Dateline: Chicago, United States
Last summer, I shared a somewhat tongue-in-cheek perspective on how grocery stores in Vietnam are stealing from the populace thanks to the worthless Vietnamese dong.
The Vietnam government has done such a poor job of managing their currency – or managing it at all – that there is no way stores that charge odd prices can give the proper change to customers much of the time.
You literally get nickeled and dimed at the cash register. Almost. Every. Single. Time.
This week, I’m in the home stretch of my brief visit back to the United States before heading to eastern Europe, and I’ve noticed an economic disaster that puts Vietnam to shame.
You see, grocery prices in Vietnam are still pretty reasonable by western standards. Inflation in Vietnam is certainly putting the brakes on consumer spending, it’s not as out of control as what I experienced today.
I’m spending a few days in the windy, frozen tundra that is the American midwest. I grew up with this weather for eighteen years and while I’m not a big fun-in-the-sun guy, I can’t say I miss having my ears become so cold that they burn.
In fact, I’ve actually begun to wonder why almost ANYONE lives in any wintery Rust Belt city these days when there are so many other options that not only provide more freedom, but better opportunities for those with any kind of decent idea.
The problem with US inflation
A little while ago, I went into a local grocery store here in the Chicago suburbs for some lunch. I lost thirty pounds I didn’t really need to lose in my most recent six months in Asia, and I’ve been trying my best to keep up the healthy eating style that caused that weight loss.
The prices I had to pay to enjoy that healthy eating style are nothing short of outrageous.
A cup of yogurt with a few bran flakes on top cost $2.99.
An eight-ounce container of fresh juice was $4.99.
Prices on some of my favorite fresh fruits (at least as fresh as they can be in the United States) were sky high.
It cost me $12 to get a few items that don’t even make up a whole lunch. And I don’t usually have a huge appetite, having adapted to a more healthy “grazing” style of eating used overseas.
American inflation is very much a real thing. I spoke at my Passport to Freedom event this past weekend about that the idea that small changes over time can make a big impact.
Just as motivational speakers frequently suggest making tiny, tiny improvements in your life each day to yield huge results over the course of time, I discussed how this theory can work against you… bankrupting you slowly.
In that same way, inflation is a force that creeps up on society like water creeping up on a frog in a pot.
You don’t have to be a slave to inflation

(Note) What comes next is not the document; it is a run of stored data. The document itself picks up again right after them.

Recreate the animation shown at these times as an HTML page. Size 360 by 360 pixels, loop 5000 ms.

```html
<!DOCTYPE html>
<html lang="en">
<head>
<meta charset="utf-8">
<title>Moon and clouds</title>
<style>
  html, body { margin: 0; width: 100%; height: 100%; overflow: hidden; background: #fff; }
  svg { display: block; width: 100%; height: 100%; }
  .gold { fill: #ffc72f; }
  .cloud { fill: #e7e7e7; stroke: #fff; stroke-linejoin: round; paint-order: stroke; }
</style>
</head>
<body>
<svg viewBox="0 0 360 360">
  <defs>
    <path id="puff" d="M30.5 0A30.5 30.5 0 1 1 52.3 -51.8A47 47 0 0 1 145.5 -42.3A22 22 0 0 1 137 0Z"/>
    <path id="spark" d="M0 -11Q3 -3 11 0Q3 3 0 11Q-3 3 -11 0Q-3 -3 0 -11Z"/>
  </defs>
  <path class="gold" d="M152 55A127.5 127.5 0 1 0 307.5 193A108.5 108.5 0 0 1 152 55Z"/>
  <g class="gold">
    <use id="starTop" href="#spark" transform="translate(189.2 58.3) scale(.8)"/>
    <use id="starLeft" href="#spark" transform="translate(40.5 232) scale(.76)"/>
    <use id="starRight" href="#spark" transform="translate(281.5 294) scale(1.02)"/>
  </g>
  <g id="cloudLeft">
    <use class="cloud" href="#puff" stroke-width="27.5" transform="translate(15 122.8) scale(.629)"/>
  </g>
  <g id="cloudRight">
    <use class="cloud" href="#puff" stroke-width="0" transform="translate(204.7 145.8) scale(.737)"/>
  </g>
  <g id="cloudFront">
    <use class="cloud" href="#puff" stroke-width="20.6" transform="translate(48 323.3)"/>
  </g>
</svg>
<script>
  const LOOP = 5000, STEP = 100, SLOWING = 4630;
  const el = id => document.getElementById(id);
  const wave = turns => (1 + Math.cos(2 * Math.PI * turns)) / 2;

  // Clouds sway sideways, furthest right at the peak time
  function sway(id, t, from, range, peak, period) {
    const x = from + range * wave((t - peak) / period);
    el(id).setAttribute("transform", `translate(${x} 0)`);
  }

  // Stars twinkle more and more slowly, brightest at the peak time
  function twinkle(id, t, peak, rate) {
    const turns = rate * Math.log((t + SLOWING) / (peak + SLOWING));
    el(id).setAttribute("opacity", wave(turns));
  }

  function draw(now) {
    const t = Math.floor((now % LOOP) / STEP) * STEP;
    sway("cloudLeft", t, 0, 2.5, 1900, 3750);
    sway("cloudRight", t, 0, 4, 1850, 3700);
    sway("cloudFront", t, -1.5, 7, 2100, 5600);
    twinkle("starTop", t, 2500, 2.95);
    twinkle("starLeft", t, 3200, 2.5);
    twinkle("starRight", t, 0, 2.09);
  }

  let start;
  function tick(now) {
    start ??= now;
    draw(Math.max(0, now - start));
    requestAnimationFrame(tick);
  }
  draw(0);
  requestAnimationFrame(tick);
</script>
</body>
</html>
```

The US government and their media cronies love to point to places like Thailand and Uruguay and Russia and say how “uncivilized” those cultures are because they don’t share every American ideal.
And while the financial media in the west has written the obituary for emerging markets, American inflation is as much a real force as inflation in economies that actually have solid, sustainable growth prospects.
Peter Schiff spoke about the concept of US inflation at our event this past weekend and laid waste to those who claim that things are “just fine” in the homeland.
To begin with, he noted that US inflation statistics aren’t really even accurate.
Ever since changes in the way inflation is measured in the United States twenty years ago, the government has been able to reduce the “headline number” for inflation by calculating “volatile” commodities like food prices separately from everything else.
Indices like the Consumer Price Index are merely inflation propaganda; economists have found enough holes to make it Swiss cheese.
Peter Schiff explained to us that anytime someone wants to claim that endless money printing is the right thing to do, they simply have to dismiss higher prices as some form of extremism.
When you control the numbers, you control perception. And that’s exactly what the government is doing.
Peter Schiff’s key takeaway on US inflation
Meanwhile, Peter told stories about just how bad the economy really is in the grassroots United States. Governments also fudge numbers about just how few people are unemployed, and to what degree, but using metrics like U-3 and U-6 unemployment.
Nobody really understands these numbers but they sound official and people just believe them.
Then, they make their shadow stats the “real numbers” that puppet members of the media share with a gullible public.
For instance, Peter Schiff spoke of how he had just purchased several pairs of shorts at the Gap for $5 each. After sitting on the shelf forever, the store marked them down to next to nothing.
Inflation is killing the US economy, which has few solid fundamentals to begin with other than a fading belief that “America is rich”. It’s not.
As Peter said, when China lets their currency rise and domestic demand there grows, the US will be even more screwed as the price of global goods rises along with it.
This is what happens when you don’t make anything, devalue the dollar, export endless money printing around the world, and rely on an age-old status as “reserve currency” and smoke and mirrors to keep the party going.
As Peter Schiff told us this weekend, the result is rarely pretty. Just look at any number of places that have suffered hyperinflation and you realize even 1/10th that level of shock would be disastrous to your savings.